To the uninitiated, Tattersalls is an historic and world-renowned bloodstock auction house in Newmarket, Suffolk. Since 1766, the finest race horses in the world have been bought and sold here. As the magnificent beasts are paraded around the sales ring, eager bidders sit in circular rows of seats, each aiming to catch the auctioneer’s eye. This is a serious business: last year Tatts sold 10,000 horses and turned over 400 million guineas.
On Sunday, the famous old building bore witness to a different business but one which is no less serious. Lord Hayward, former Conservative MP and retired rugby referee, played auctioneer. And the members of the West Suffolk Conservative Association took to their seats to inspect and assess not the usual parade of equine perfection, but us: the final four applicants from whom they would select their candidate for the next general election.

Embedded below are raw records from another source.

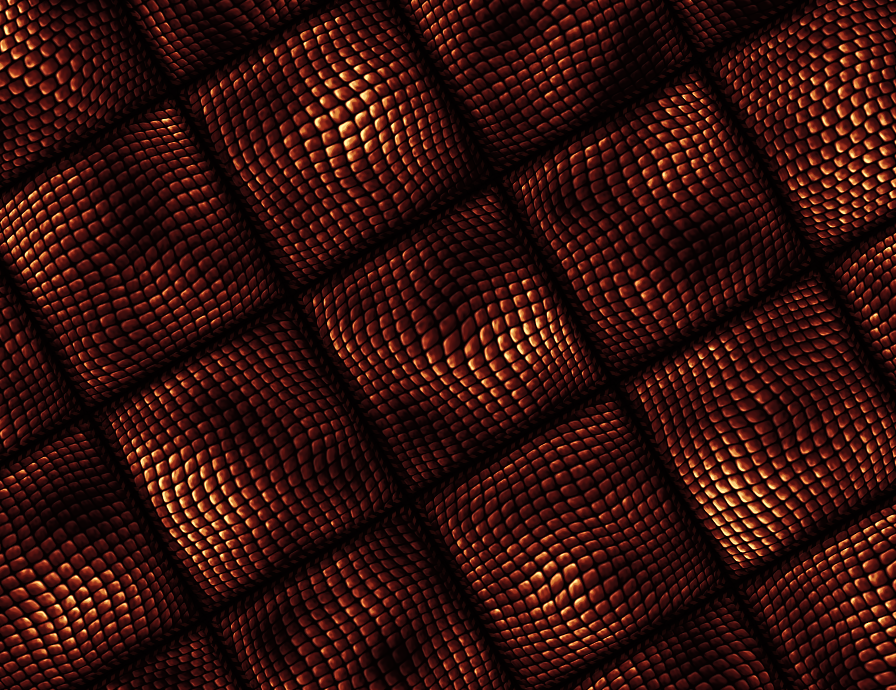
Give the GLSL for this pattern, as a WebGL 1 fragment shader.

```glsl
precision highp float;
// Dark red scaled leather, quilted in tilted square pads with glowing highlights.
uniform vec2 u_resolution;

vec2 hash2(vec2 p) {
  vec2 k = vec2(dot(p, vec2(127.1, 311.7)), dot(p, vec2(269.5, 183.3)));
  return fract(sin(k) * 43758.5453);
}

float gradientDot(vec2 cell, vec2 f, vec2 corner) {
  return dot(hash2(cell + corner) * 2.0 - 1.0, f - corner);
}

float gradientNoise(vec2 p) {
  vec2 i = floor(p), f = p - i;
  vec2 w = f * f * f * (f * (f * 6.0 - 15.0) + 10.0);
  return mix(
    mix(gradientDot(i, f, vec2(0, 0)), gradientDot(i, f, vec2(1, 0)), w.x),
    mix(gradientDot(i, f, vec2(0, 1)), gradientDot(i, f, vec2(1, 1)), w.x), w.y);
}

// Black through red and orange to pale gold
vec3 emberRamp(float light) {
  vec3 color = mix(vec3(0.035, 0.006, 0.008), vec3(0.19, 0.045, 0.045), smoothstep(0.02, 0.16, light));
  color = mix(color, vec3(0.34, 0.07, 0.06), smoothstep(0.14, 0.36, light));
  color = mix(color, vec3(0.60, 0.17, 0.10), smoothstep(0.34, 0.62, light));
  color = mix(color, vec3(0.84, 0.48, 0.20), smoothstep(0.60, 0.92, light));
  return mix(color, vec3(0.98, 0.80, 0.48), smoothstep(0.92, 1.4, light));
}

void main() {
  vec2 p = gl_FragCoord.xy / u_resolution.y;

  // Tilted grid of pads with slightly wavering seams
  vec2 q = p - vec2(0.593, 0.275);
  q = vec2(dot(q, vec2(0.866, 0.5)), dot(q, vec2(-0.5, 0.866))) / 0.342;
  q += 0.015 * vec2(gradientNoise(p * 7.0), gradientNoise(p * 7.0 + 31.0));
  vec2 pad = floor(q);
  vec2 c = q - pad - 0.5;
  vec2 seed = hash2(pad + 5.0);
  vec2 traits = hash2(pad + 41.0);
  vec2 hotSpot = (seed - 0.5) * 0.65;
  vec2 d = c - hotSpot;
  float glow = exp(-16.0 * dot(d, d));

  // Scales swell at the hot spot and crowd together near the seams
  vec2 drift = vec2(gradientNoise(c * 3.0 + pad * 7.3), gradientNoise(c * 3.0 - pad * 5.7 + 19.0));
  vec2 s = d * vec2(14.0, 17.0) * (1.0 - 0.1 * glow);
  s += c * (14.0 * c * c + 16.0 * c.yx * c.yx) + 1.2 * drift;
  s.x += 0.5 * step(0.75, traits.x) * mod(floor(s.y), 2.0);
  vec2 scaleId = floor(s);
  vec2 cell = s - scaleId - 0.5;
  cell += 0.08 * vec2(gradientNoise(s * 1.7), gradientNoise(s * 1.7 + 9.0));

  // Nearly square scale body, dim inside with one lit edge
  vec2 a = abs(cell) * 2.0;
  vec2 a4 = a * a * a * a;
  float radius = sqrt(sqrt(a4.x + a4.y));
  float body = 1.0 - smoothstep(0.72, 1.04, radius);
  float angle = 1.9 + 3.5 * (traits.y - 0.5) + 1.6 * drift.x;
  float facing = dot(cell, vec2(cos(angle), sin(angle)));
  float crescent = 0.14 + 0.95 * pow(clamp(facing + 0.48, 0.0, 1.0), 2.0);
  float grain = 0.95 + 0.9 * gradientNoise(s * vec2(3.7, 2.6) + 13.0);
  float wear = 0.82 + 0.36 * hash2(scaleId + pad * 37.0).x;

  // Broad light over each pad: patches, one hot spot and a lit rim
  float seamDistance = 0.5 - max(abs(c.x), abs(c.y));
  float patches = 0.45 + 1.0 * gradientNoise(c * 2.6 + pad * 11.7);
  float rim = exp(-pow((seamDistance - 0.08) / 0.05, 2.0)) * smoothstep(-0.1, 0.4, c.y - c.x + drift.y);
  float broad = max(patches, 0.1) + glow * (0.15 + 1.25 * traits.x) + 0.4 * rim;
  broad *= smoothstep(0.005, 0.09, seamDistance);

  float light = broad * body * crescent * grain * wear * 1.3;
  vec3 color = emberRamp(light);

  // Pale glints along the raised edges
  float edge = smoothstep(0.5, 0.74, radius) * body * smoothstep(0.15, 0.4, facing);
  color += vec3(0.27, 0.19, 0.15) * edge * broad * grain;

  // Deep creases between scales, then the seam groove
  color *= 0.5 + 0.5 * body;
  color *= 0.3 + 0.7 * smoothstep(0.0, 0.04, seamDistance);

  // Faint stitches beside the seam
  float along = abs(c.x) > abs(c.y) ? c.y : c.x;
  float dash = smoothstep(-0.2, 0.5, sin(along * 150.0 + seamDistance * 120.0));
  float thread = 1.0 - smoothstep(0.004, 0.013, abs(seamDistance - 0.022));
  color += vec3(0.17, 0.045, 0.035) * thread * dash * (0.6 + gradientNoise(q * 5.0));

  gl_FragColor = vec4(clamp(color, 0.0, 1.0), 1.0);
}
```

I have known this beautiful patch of England all my life. Although I grew up in Birmingham, my parents live in a village here called Hundon – something that confused one hard-of-hearing local who thought I was talking up my ties to London. I also had close family living in Newmarket for years, and my aunt married a US fighter pilot based at RAF Mildenhall. I have vivid childhood memories watching the horses from Newmarket racing along the gallops in the early morning mist. It is a breathtaking view that, once seen, can never be forgotten. It is one of the unique majesties of life on these isles.
These are, I implored my audience, strong local credentials. But I was up against stellar competition: Ben Obese-Jecty, a former army officer, Louise McKinlay, from Essex County Council, and Richard Rout, deputy leader of Suffolk County Council, all made their pitches.